According to the service notice, Sigma will be offering a free update service for customers owning recently manufactured Alpha-mount Sigma lenses. Customers are advised to contact their nearest authorized Sigma Service Station for further details. Understandably, Sigma does note that lenses that have been discontinued for several years or longer may not be covered by this update service.

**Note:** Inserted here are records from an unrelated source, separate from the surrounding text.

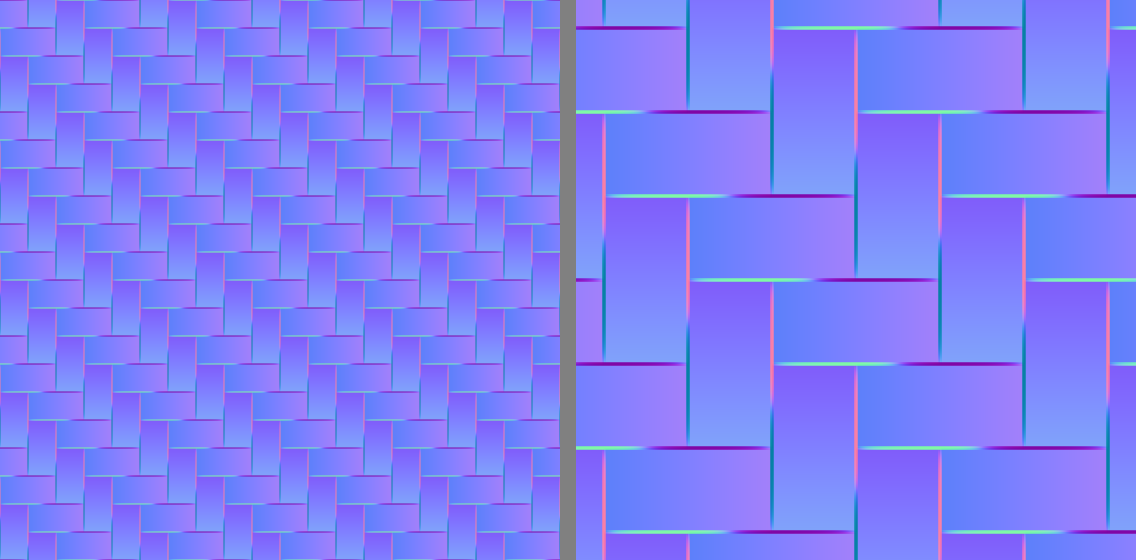
Left, the full canvas; right, a detail of the centre.
Reproduce this texture map procedurally as a WebGL 1 fragment shader.

```glsl
precision highp float;
// Tangent-space normal map of a 2/2 twill weave: flat strands two cells long,
// stepping diagonally. Each strand is a parabolic arch; normals are central
// differences of its height, so steps between strands become thin bright lines.

uniform vec2 u_resolution;

const float CELLS = 20.0;       // strand widths across the tile, multiple of PERIOD
const float PERIOD = 4.0;       // cells per weave repeat
const float PHASE = 2.0;        // diagonal shift of the weave, in cells
const float END_SLOPE = 0.29;   // steepness at the strand ends
const float LINE_WIDTH = 0.043; // width of the step between strands, in cells
const int SAMPLES = 4;          // antialiasing samples per axis

// Arch over a strand, with u running from 0 to 2 along its length.
float archHeight(float u) {
  return END_SLOPE * (u - 0.5 * u * u);
}

// Height of the weave at p, in cells.
float weaveHeight(vec2 p) {
  vec2 cell = floor(p);
  vec2 local = p - cell;
  // Steps 0 and 1 are the halves of a horizontal strand, 2 and 3 of a vertical one.
  float diagonal = floor(mod(cell.x + cell.y + PHASE + 0.5, PERIOD));
  float along = diagonal < 1.5 ? diagonal + local.x : diagonal - 2.0 + local.y;
  return archHeight(along);
}

// Surface normal, with the green axis pointing down.
vec3 weaveNormal(vec2 p) {
  vec2 e = vec2(0.5 * LINE_WIDTH, 0.0);
  float dx = weaveHeight(p + e.xy) - weaveHeight(p - e.xy);
  float dy = weaveHeight(p + e.yx) - weaveHeight(p - e.yx);
  return normalize(vec3(-dx, dy, LINE_WIDTH));
}

void main() {
  // Average the encoded normal over the pixel area.
  vec3 color = vec3(0.0);
  for (int j = 0; j < SAMPLES; j++) {
    for (int i = 0; i < SAMPLES; i++) {
      vec2 offset = (vec2(float(i), float(j)) + 0.5) / float(SAMPLES) - 0.5;
      vec2 p = (gl_FragCoord.xy + offset) / u_resolution * CELLS;
      color += 0.5 + 0.5 * weaveNormal(p);
    }
  }
  gl_FragColor = vec4(color / float(SAMPLES * SAMPLES), 1.0);
}
```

The problem is one we encountered in our own lab testing of the Sony Alpha SLT-series cameras, in concert with the Sigma 70mm f/2.8 DG Macro lens, and appears to relate to a miscommunication between camera body and lens. (In our case, the same lens worked correctly on a traditional Sony DSLR body.). Sigma states that the lens aperture may not work properly, and possibly result in a "camera error" message being displayed on the SLT-series body. In our lab, we occasionally found that upon completion of an exposure, the 70mm lens' aperture would remain stopped down. On the subsequent shot, the lens would then incorrectly stop down even further from its previous position, resulting in an underexposed image. Pressing the Depth-of-Field Preview button a few times would generally clear the issue, perhaps providing a workaround for photographers occasionally wanting to use an older Sigma lens with an SLT-series camera, although there's obviously no guarantee that this behavior wasn't specific to our combination of lens and body.
As well as offering a fix for customers with recent or current lenses, Sigma has also noted that it will be implementing the fix in all new production of Alpha-mount lenses. This will be indicated on the outside of the packaging, with a sticker on the box stating "α33, α55 compatible."

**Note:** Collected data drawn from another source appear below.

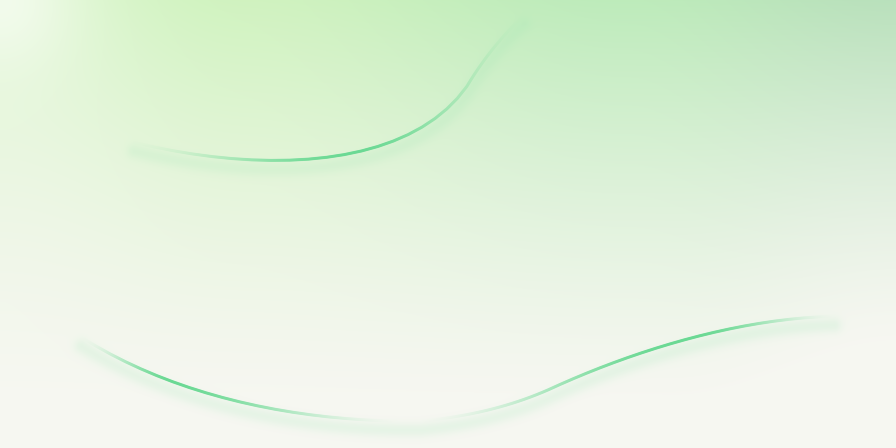
Write a Shadertoy shader that draws this background.

```glsl
// A pale spring-green wash, deepest along the top and fading to warm white,
// crossed by two fine green strands with soft shadows. The wash is a blend of
// gradients; the strands are distances to cubic Bezier curves.

#define STRAND_WIDTH 0.0068
#define SHADOW_DROP 0.020
#define SHADOW_BLUR 0.017
#define SHADOW_ALPHA 0.18
#define WASH_REACH 0.90
#define WASH_FALLOFF 1.3
#define CURVE_STEPS 20

const vec3 PAPER  = vec3(0.965, 0.967, 0.945);
const vec3 MIST   = vec3(0.870, 0.965, 0.820);
const vec3 LIME   = vec3(0.815, 0.950, 0.750);
const vec3 SPRING = vec3(0.740, 0.920, 0.730);
const vec3 SAGE   = vec3(0.725, 0.880, 0.735);
const vec3 STRAND = vec3(0.420, 0.850, 0.580);
const vec3 SHADOW = vec3(0.620, 0.900, 0.710);

float segmentDistance(vec2 p, vec2 a, vec2 b) {
    vec2 ab = b - a;
    float t = clamp(dot(p - a, ab) / dot(ab, ab), 0.0, 1.0);
    return length(p - a - ab * t);
}

// Distance to a cubic curve, traced as short straight pieces
float curveDistance(vec2 p, vec2 a, vec2 b, vec2 c, vec2 d) {
    float nearest = 10.0;
    vec2 previous = a;
    for (int i = 1; i <= CURVE_STEPS; i++) {
        float t = float(i) / float(CURVE_STEPS);
        float s = 1.0 - t;
        vec2 point = s*s*s*a + 3.0*s*s*t*b + 3.0*s*t*t*c + t*t*t*d;
        nearest = min(nearest, segmentDistance(p, previous, point));
        previous = point;
    }
    return nearest;
}

float upperStrand(vec2 p) {
    vec2 bend = vec2(1.042, 0.807);
    float sweep = curveDistance(p, vec2(0.300, 0.682), vec2(0.586, 0.612),
                                vec2(0.911, 0.622), bend);
    float rise = curveDistance(p, bend, vec2(1.073, 0.859),
                               vec2(1.115, 0.915), vec2(1.170, 0.966));
    return min(sweep, rise);
}

float lowerStrand(vec2 p) {
    vec2 trough = vec2(0.938, 0.060);
    vec2 slope = vec2(1.224, 0.130);
    float fall = curveDistance(p, vec2(0.182, 0.247), vec2(0.391, 0.115),
                               vec2(0.664, 0.057), trough);
    float turn = curveDistance(p, trough, vec2(1.042, 0.070),
                               vec2(1.135, 0.091), slope);
    float rise = curveDistance(p, slope, vec2(1.406, 0.214),
                               vec2(1.641, 0.289), vec2(1.862, 0.294));
    return min(fall, min(turn, rise));
}

// Opacity that swells and fades along x
float swell(float x, float start, float full, float hold, float end) {
    return smoothstep(start, full, x) * (1.0 - smoothstep(hold, end, x));
}

float strokeMask(float dist, float pixel) {
    float halfWidth = 0.5 * STRAND_WIDTH;
    return 1.0 - smoothstep(halfWidth - 0.6 * pixel, halfWidth + 0.6 * pixel, dist);
}

float softShadow(float dist) {
    return SHADOW_ALPHA * exp(-dist * dist / (SHADOW_BLUR * SHADOW_BLUR));
}

vec3 wash(vec2 p) {
    vec3 tint = mix(MIST, LIME, smoothstep(0.0, 0.55, p.x));
    tint = mix(tint, SPRING, smoothstep(0.5, 1.4, p.x));
    tint = mix(tint, SAGE, smoothstep(1.4, 2.0, p.x));
    float reach = WASH_REACH - 0.13 * smoothstep(1.5, 2.0, p.x);
    float strength = pow(max(1.0 - (1.0 - p.y) / reach, 0.0), WASH_FALLOFF);
    vec3 color = mix(PAPER, tint, strength);
    // Pale light in the upper left corner
    float cornerDistance = length(p - vec2(0.0, 1.0));
    float cornerLight = 0.85 * exp(-pow(cornerDistance / 0.17, 2.0));
    return mix(color, vec3(0.96, 0.985, 0.94), cornerLight);
}

void mainImage(out vec4 fragColor, in vec2 fragCoord) {
    // Canvas spans 2 by 1
    vec2 p = fragCoord / iResolution.xy * vec2(2.0, 1.0);
    float pixel = 1.0 / iResolution.y;
    vec3 color = wash(p);

    // Shadows below the strands
    vec2 lifted = p + vec2(0.0, SHADOW_DROP);
    color = mix(color, SHADOW, softShadow(upperStrand(lifted)));
    color = mix(color, SHADOW, softShadow(lowerStrand(lifted)));

    // Strands
    float upperAlpha = swell(p.x, 0.28, 0.78, 0.80, 1.18);
    float lowerAlpha = swell(p.x, 0.18, 0.38, 0.38, 0.90)
                     + swell(p.x, 0.93, 1.50, 1.56, 1.87);
    color = mix(color, STRAND, upperAlpha * strokeMask(upperStrand(p), pixel));
    color = mix(color, STRAND, lowerAlpha * strokeMask(lowerStrand(p), pixel));

    fragColor = vec4(color, 1.0);
}
```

For more details on the fix, visit the Sigma website.
The Sigma 85mm F1.4 EX DG HSM lens.
Photo provided by Sigma Corp.
In other news from Sigma, the company has announced that the Canon-mount version of its Sigma 85mm F1.4 EX DG HSM lens is due to start shipping at the end of this month. First announced at the Photo Marketing Association tradeshow last February, the 85mm F1.4 EX DG HSM has an optical design with eleven elements in eight groups, including one Special Low Dispersion glass element, and one molded aspherical glass element, as well as Sigma's Super Multi-Layer Coating. A sample photo gallery is available, showing seven images shot with the Sigma-mount variant of the same lens on a Sigma SD15 digital SLR.
Finally, Sigma has also announced that its 17-50mm F2.8 EX DC OS HSM lens will also start shipping in Pentax-mount form at the end of the month. This lens has 17 elements in 13 groups, including two “F” Low Dispersion glass elements, two glass mold elements, and one one hybrid aspherical element, plus Sigma's Super Multi-Layer Coating. Pentax-mount users should note that this lens only provides autofocus on bodies supporting in-lens HSM AF motors. It's also worth noting that this lens model continues Sigma's interesting tradition of offering in-lens stabilization on both Sony and Pentax mounts, which already include in-body stabilization. While the two systems can't be used simultaneously, it offers photographers a choice of whether they prefer to use in-body or in-lens stabilization for any individual shot, allowing the strenghts of both systems to be exploited. The Sigma 17-50mm F2.8 EX DC OS HSM lens was also announced at the PMA show last February, and began shipping in May for Canon and Nikon mounts, with Sigma and Sony-mount versions following last month. A gallery containing 14 images shot with the Sigma-mount variant of this lens on a Sigma SD14 camera body is available.
The Sigma 17-50mm F2.8 EX DC OS HSM lens.
Photo provided by Sigma Corp.